In contrast, the government's argument focused on who is gathering the data. It argued that the government itself does not collect cell site location data.[1]:610 Rather, cell phone users generate this data in the course of doing business with their phone service providers.[1]:610 Several Supreme Court opinions have established that the Fourth Amendment does not protect so-called "business records."[1]:610 Since the information is not constitutionally protected, the government argued that it does not need a warrant to compel phone companies to turn over the data to investigators.[1]:610

The court held that "cell site information is clearly a business record."[1]:611 The data is the result of a business transaction between the caller and the phone company. The ACLU nonetheless argued that callers do not voluntarily convey location information.[1]:612 The government disagreed, arguing that phone users are aware that location information may be transmitted to their phone company when they place calls.[1]:612 The court agreed with the government:

Because a cell phone user makes a choice to get a phone, to select a particular service provider, and to make a call, and because he knows that the call conveys cell site information, the provider retains this information, and the provider will turn it over to the police if they have a court order, he voluntarily conveys his cell site data each time he makes a call.[1]:614

In conclusion, the court held that "Section 2703(d) orders to obtain historical cell site information for specified cell phones at the points at which the user places and terminates a call are not categorically unconstitutional.[1]:615 It did not rule on other forms of mobile location tracking, like GPS tracking or the collection of data from all phones using a given cell tower.

Subsequent developments[edit]
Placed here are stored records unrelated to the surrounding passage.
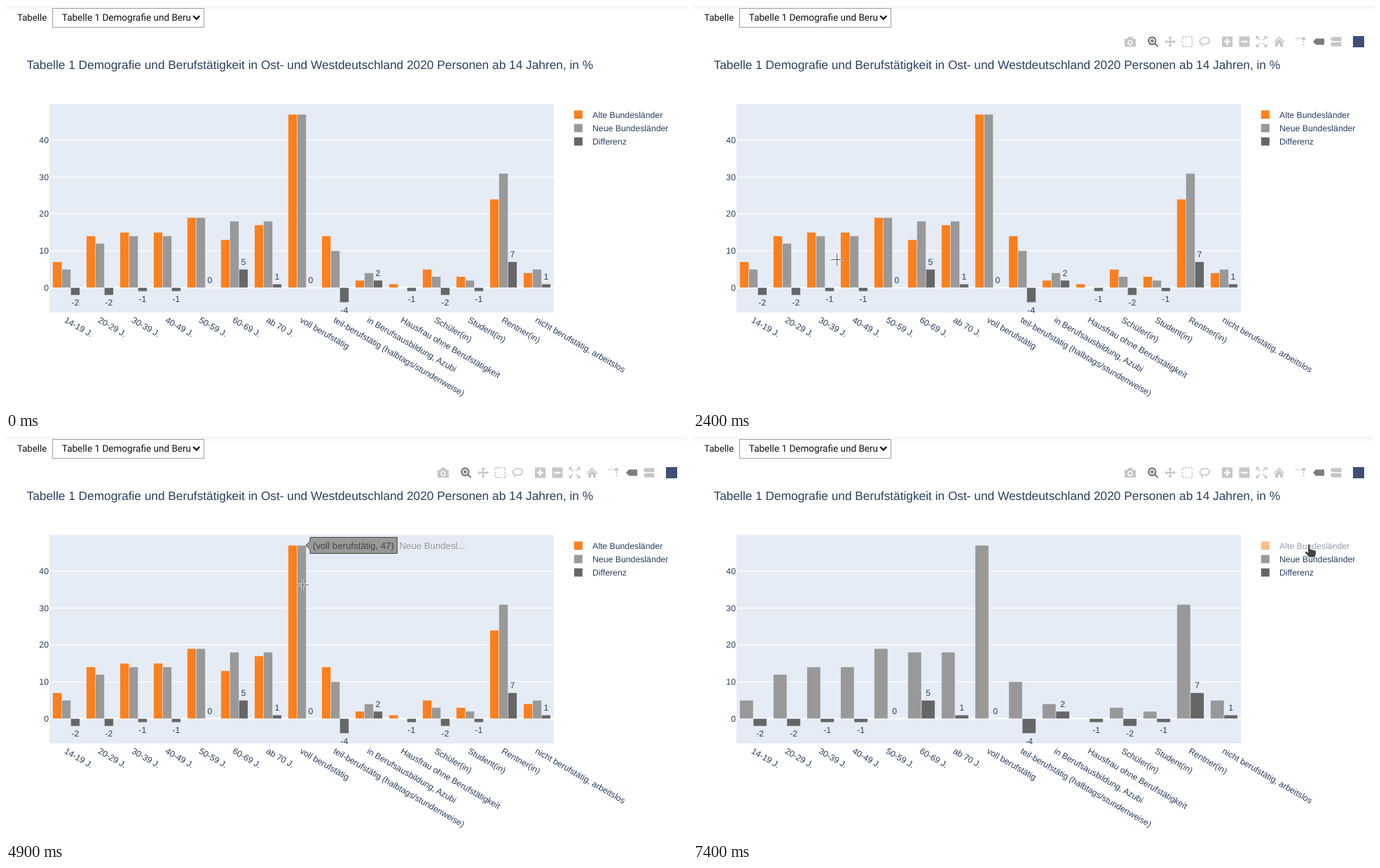
Animation of 972x576 px, one loop 8 s. Source, as an HTML page:

```html
<!DOCTYPE html>
<html lang="de">
<head>
<meta charset="utf-8">
<style>
  html, body { margin: 0; width: 100%; height: 100%; overflow: hidden; background: #fff; }
  svg { display: block; width: 972px; height: 576px; }
  text { font: 12.28px "Liberation Sans", Arial, sans-serif; fill: #2a3f5f; text-rendering: geometricPrecision; white-space: pre; }
  .title { font-size: 17.29px; }
  .hover { font-size: 13.2px; fill: #444; }
  .form { font: 13.2px Roboto, sans-serif; fill: #111; }
  .choice { font-size: 13.55px; }
</style>
</head>
<body>
<svg id="stage" viewBox="0 0 972 576"></svg>
<script>
const LOOP = 8000, STEP = 100;
const MODEBAR_AT = 1000, TOGGLE_AT = 7400;
const plot = { left: 62, right: 782, top: 140, bottom: 438, zero: 402.6, unit: 5.27, slot: 48 };
const barOutline = 'stroke="#e5ecf6" stroke-width=".5"';

const categories = ['14-19 J.', '20-29 J.', '30-39 J.', '40-49 J.', '50-59 J.', '60-69 J.', 'ab 70 J.',
  'voll berufstätig', 'teil-berufstätig (halbtags/stundenweise)', 'in Berufsausbildung, Azubi',
  'Hausfrau ohne Berufstätigkeit', 'Schüler(in)', 'Student(in)', 'Rentner(in)', 'nicht berufstätig, arbeitslos'];
const west = [7, 14, 15, 15, 19, 13, 17, 47, 14, 2, 1, 5, 3, 24, 4];
const east = [5, 12, 14, 14, 19, 18, 18, 47, 10, 4, 0, 3, 2, 31, 5];
const series = [
  { name: 'Alte Bundesländer', color: '#fe7f1b', values: west },
  { name: 'Neue Bundesländer', color: '#999', values: east },
  { name: 'Differenz', color: '#666', values: east.map((v, i) => v - west[i]), labelled: true }
];

// Pointer path: time, x, y
const pointerPath = [
  [1000, 4, 384], [1200, 50, 375], [1500, 126, 366], [2100, 126, 366], [2200, 135, 365], [2300, 157, 364],
  [2400, 205, 362], [2500, 205, 362], [2600, 212, 361], [2800, 212, 361], [2900, 218, 358], [3000, 224, 355],
  [3900, 224, 355], [4000, 254, 340], [4100, 320, 296], [4200, 422, 224], [4300, 448, 211], [4400, 448, 211],
  [4900, 423, 211], [5400, 423, 211], [5500, 441, 207], [5600, 500, 191], [5700, 590, 165], [5800, 685, 141],
  [5900, 745, 136], [6000, 795, 135], [6300, 881, 142], [6600, 881, 156], [6700, 881, 156], [6800, 880, 154]
];

// Toolbar icons, centred on their own origin
const icons = [
  { x: 624, fill: 'M-8-4h4l1-3h6l1 3h4v11h-16zM0-2.5a3.8 3.8 0 1 0 .01 0zM0-1a2.3 2.3 0 1 0 .01 0z' },
  { x: 656.5, line: 'M-1.2-6.3a5.1 5.1 0 1 0 .01 0zM3 3L7 7M-1.2-3.7v5M-3.7-1.2h5', width: 2.3, active: true },
  { x: 681, fill: 'M0-8l3 3.4h-2v3.6h3.6v-2L8 0l-3.4 3v-2H1v3.6h2L0 8l-3-3.4h2V1h-3.6v2L-8 0l3.4-3v2H-1v-3.6h-2z' },
  { x: 705.5, line: 'M-7-7h14v14h-14z', width: 2, dash: '2 2' },
  { x: 730, line: 'M-3 3.5C-9 1-7-6 1-6S9 2 2 3.5C-1 4-3 2-4 3.5S-2 6-4 7', width: 1.7 },
  { x: 762.5, fill: 'M-7.5-7.5h15v15h-15zM-1.2-4.5h2.4v3.3h3.3v2.4h-3.3v3.3h-2.4v-3.3h-3.3v-2.4h3.3z' },
  { x: 787, fill: 'M-7.5-7.5h15v15h-15zM-4.5-1.2h9v2.4h-9z' },
  { x: 811.5, fill: 'M-8-8h5l-5 5zM8-8v5l-5-5zM8 8h-5l5-5zM-8 8v-5l5 5z', line: 'M-6-6L-2-2M6-6L2-2M6 6L2 2M-6 6L-2 2', width: 1.5 },
  { x: 836.5, fill: 'M0-7.5L8 .5 7 1.5 0-5-7 1.5-8 .5zM0-3.8L5.5 1.5V7H1.5V3h-3V7h-4V1.5z' },
  { x: 867, line: 'M-7-4.5h9M4.5-1v8', width: 2, dash: '2 2', fill: 'M4.5-7a2.5 2.5 0 1 0 .01 0z' },
  { x: 893, fill: 'M-8 0l4-4.5h12v9h-12z', active: true },
  { x: 917.5, fill: 'M-8-3.7l2.5-3h13.5v6h-13.5zM-8 3.7l2.5-3h13.5v6h-13.5z' }
];

const rect = (x, y, w, h, fill, extra = '') =>
  `<rect x="${x}" y="${y}" width="${w}" height="${h}" fill="${fill}" ${extra}/>`;
const path = (d, extra) => `<path d="${d}" ${extra}/>`;
const text = (x, y, s, extra = '') => `<text x="${x}" y="${y}" ${extra}>${s}</text>`;
const yOf = value => plot.zero - value * plot.unit;
const slotX = i => plot.left + i * plot.slot;

const ruler = document.createElement('canvas').getContext('2d');
ruler.textRendering = 'geometricPrecision';
ruler.font = '13.2px "Liberation Sans", Arial, sans-serif';
const hoverWidth = s => ruler.measureText(s).width;

function pointerAt(t) {
  if (t < pointerPath[0][0]) return null;
  const next = pointerPath.findIndex(p => p[0] > t);
  if (next < 0) return pointerPath.at(-1).slice(1);
  const [t0, x0, y0] = pointerPath[next - 1], [t1, x1, y1] = pointerPath[next];
  const k = (t - t0) / (t1 - t0);
  return [Math.round(x0 + (x1 - x0) * k), Math.round(y0 + (y1 - y0) * k)];
}

function layoutBars(shown) {
  const width = plot.slot * 0.8 / shown.length;
  return shown.flatMap((s, k) => s.values.map((value, i) => ({
    s, value, width, category: categories[i],
    x: slotX(i) + plot.slot * 0.1 + k * width,
    top: Math.min(yOf(value), plot.zero), height: Math.abs(value) * plot.unit
  })));
}

function header() {
  return '<defs><linearGradient id="shade" x2="0" y2="1"><stop stop-color="#f3f3f3"/><stop offset="1" stop-color="#fff"/></linearGradient></defs>'
    + rect(0, 0, 972, 7, 'url(#shade)')
    + text(16, 21, 'Tabelle', 'class="form"')
    + rect(66.5, 3.5, 216, 27, '#fff', 'stroke="#9e9e9e"')
    + text(79.8, 21, 'Tabelle 1 Demografie und Beru', 'class="form choice"')
    + path('M267.2 14l4.6 4.6 4.6-4.6', 'fill="none" stroke="#111" stroke-width="2.2"')
    + text(29.6, 89.6, 'Tabelle 1 Demografie und Berufstätigkeit in Ost- und Westdeutschland 2020 Personen ab 14 Jahren, in %', 'class="title"');
}

function modebar(opacity) {
  const draw = icon => {
    const color = icon.active ? '#7c7c7c' : '#c7c7c7';
    return `<g transform="translate(${icon.x} 51)">`
      + (icon.fill ? path(icon.fill, `fill="${color}" fill-rule="evenodd"`) : '')
      + (icon.line ? path(icon.line, `fill="none" stroke="${color}" stroke-width="${icon.width}" stroke-dasharray="${icon.dash || 'none'}"`) : '')
      + '</g>';
  };
  return `<g opacity="${opacity}">${icons.map(draw).join('')}${rect(942, 43, 16, 16, '#3f4f75')}</g>`;
}

function chart(bars) {
  const width = plot.right - plot.left;
  let out = rect(plot.left, plot.top, width, plot.bottom - plot.top, '#e5ecf6');
  for (let v = 0; v <= 40; v += 10) {
    const thick = v ? 1.2 : 2;
    out += rect(plot.left, yOf(v) - thick / 2, width, thick, '#fff')
      + text(61, yOf(v) + 4.2, v, 'text-anchor="end"');
  }
  for (const b of bars) {
    if (b.value) out += rect(b.x, b.top, b.width, b.height, b.s.color, barOutline);
  }
  for (const b of bars.filter(b => b.s.labelled)) {
    const y = yOf(b.value) + (b.value < 0 ? 15.3 : -6.3);
    out += text(b.x + b.width / 2, y, b.value, 'text-anchor="middle"');
  }
  categories.forEach((name, i) => {
    out += text(0, 0, name, `transform="translate(${slotX(i) + 20.4} 451.3) rotate(30)"`);
  });
  return out;
}

function legend(hidden) {
  return series.map((s, i) => {
    const y = 155.2 + i * 19.25;
    return `<g opacity="${s === hidden ? 0.5 : 1}">${rect(810.8, y - 6.1, 12.2, 12.2, s.color, barOutline)}${text(837, y + 4.4, s.name)}</g>`;
  }).join('');
}

function hoverLabel(bar) {
  const label = `(${bar.category}, ${bar.value})`;
  const name = bar.s.name.length > 15 ? bar.s.name.slice(0, 12) + '...' : bar.s.name;
  const w = hoverWidth(label) + 8.5, h = 23;
  return `<g transform="translate(${bar.x + bar.width - 0.4} ${yOf(bar.value)})">`
    + rect(6 + w, -h / 2, hoverWidth(name) + 9, h, '#e5ecf6', 'fill-opacity=".8"')
    + path(`M0 0L6 6v${h / 2 - 6}h${w}v${-h}H6V-6z`, `fill="${bar.s.color}" stroke="#444"`)
    + text(10, 4.6, label, 'class="hover"')
    + text(9.3 + w, 4.6, name, `class="hover" style="fill:${bar.s.color}"`)
    + '</g>';
}

function pointer(x, y) {
  const inPlot = x > plot.left && x < plot.right && y >= plot.top && y < plot.bottom;
  const solid = 'fill="#444" stroke="#fff" stroke-width=".8" stroke-linejoin="round"';
  let shape;
  if (inPlot) {
    const cross = 'M-8 .5h17M.5-8v17';
    shape = path(cross, 'stroke="#fff" stroke-width="2.4"') + path(cross, 'stroke="#555"');
  } else if (x > 796 && y > 140) {
    shape = path('M-2.7 0Q-1-2 .8 0V6L8 8Q10 9 9.5 11.5L8 18H-1L-6.5 11.5Q-7.5 8.5-4.5 9.5L-2.2 11z', solid);
  } else {
    shape = path('M0 0v16l4-3.5 2.5 5.5 2.5-1-2.5-5.5h5.5z', solid);
  }
  return `<g transform="translate(${x} ${y})">${shape}</g>`;
}

const stage = document.getElementById('stage');

function render(t) {
  const hidden = t >= TOGGLE_AT ? series[0] : null;
  const bars = layoutBars(series.filter(s => s !== hidden));
  const at = pointerAt(t);
  const hovered = at && bars.find(b =>
    at[0] >= b.x && at[0] < b.x + b.width && at[1] >= b.top && at[1] <= b.top + b.height);
  const fade = Math.max(0, Math.min(1, (t - MODEBAR_AT + STEP) / 300));
  stage.innerHTML = header() + modebar(fade) + chart(bars) + legend(hidden)
    + (hovered ? hoverLabel(hovered) : '') + (at ? pointer(...at) : '');
}

let shownStep = -1;
const start = performance.now();
function tick() {
  const step = Math.floor((performance.now() - start) % LOOP / STEP);
  if (step !== shownStep) render((shownStep = step) * STEP);
  requestAnimationFrame(tick);
}
tick();
</script>
</body>
</html>
```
The Massachusetts Supreme Judicial Court disagreed with the Fifth Circuit's ruling in this case. In Commonwealth v. Augustine, the court concluded "that although the CSLI [Cell Site Location Information] at issue here is a business record of the defendant's cellular service provider, he had a reasonable expectation of privacy in it," and therefore the government must seek a warrant to obtain long term cell site data.[8][9][10] The court recognized that "GPS data and historical CSLI are linked at a fundamental level", as they both implicate a person's reasonable expectation of privacy in the same manner, by tracking the person's movements.[8]:254 The court decided that tracking a person's location in the urban Boston area for two weeks was "more than sufficient to intrude upon the defendant's expectation of privacy safeguarded by art."[8]:254-55 The court did not consider what the time boundaries are for such an order to not implicate a person's reasonable privacy interest.

See also[edit]

Notes[edit]

  1. ^ a b c d e f g h i j k l m n o p q r s t u In re Application of the United States for Historical Cell Site Data, 724 F.3d 600 (5th Cir. 2013).
  2. ^ a b c 18 U.S.C. § 2703(d)
  3. ^ a b Sengupta, Somini (July 30, 2013). "Warrantless Cellphone Tracking Is Upheld". New York Times. Retrieved 4 March 2014. 
  4. ^ a b Fakhoury, Hanni (July 31, 2013). "New Court Ruling Makes it Easier for Police to Track Your Cell Phone". Electronic Frontier Foundation. Retrieved 4 March 2014. 
  5. ^ a b c d e f g h i j k l m n o p In re Application of the United States for Historical Cell Site Data, 747 F. Supp. 2d 827 (S.D. Tex. 2010).
  6. ^ a b Soghoian, Chris (1 Oct 2012). "Tuesday: Federal Appeals Court Hears Important Cell Phone Tracking Case". Retrieved 10 March 2014. 
  7. ^ a b In re Application of the United States for Historical Cell Site Data, Case 4:11-mc-00223 (S.D. Tex. Nov 11, 2011).
  8. ^ a b c d Commonwealth v. Augustine, 467 Mass. 230, 232 (2014).
  9. ^ a b Fakhoury, Hanni (February 19, 2014). "New Massachusetts Decision Requires Warrant For Cell Tracking". Electronic Frontier Foundation. Retrieved 18 May 2014. 
  10. ^ a b "Massachusetts high court requires warrant for cell phone location information". ACLU of Massachusetts. February 18, 2014. Retrieved 18 May 2014. 

References[edit]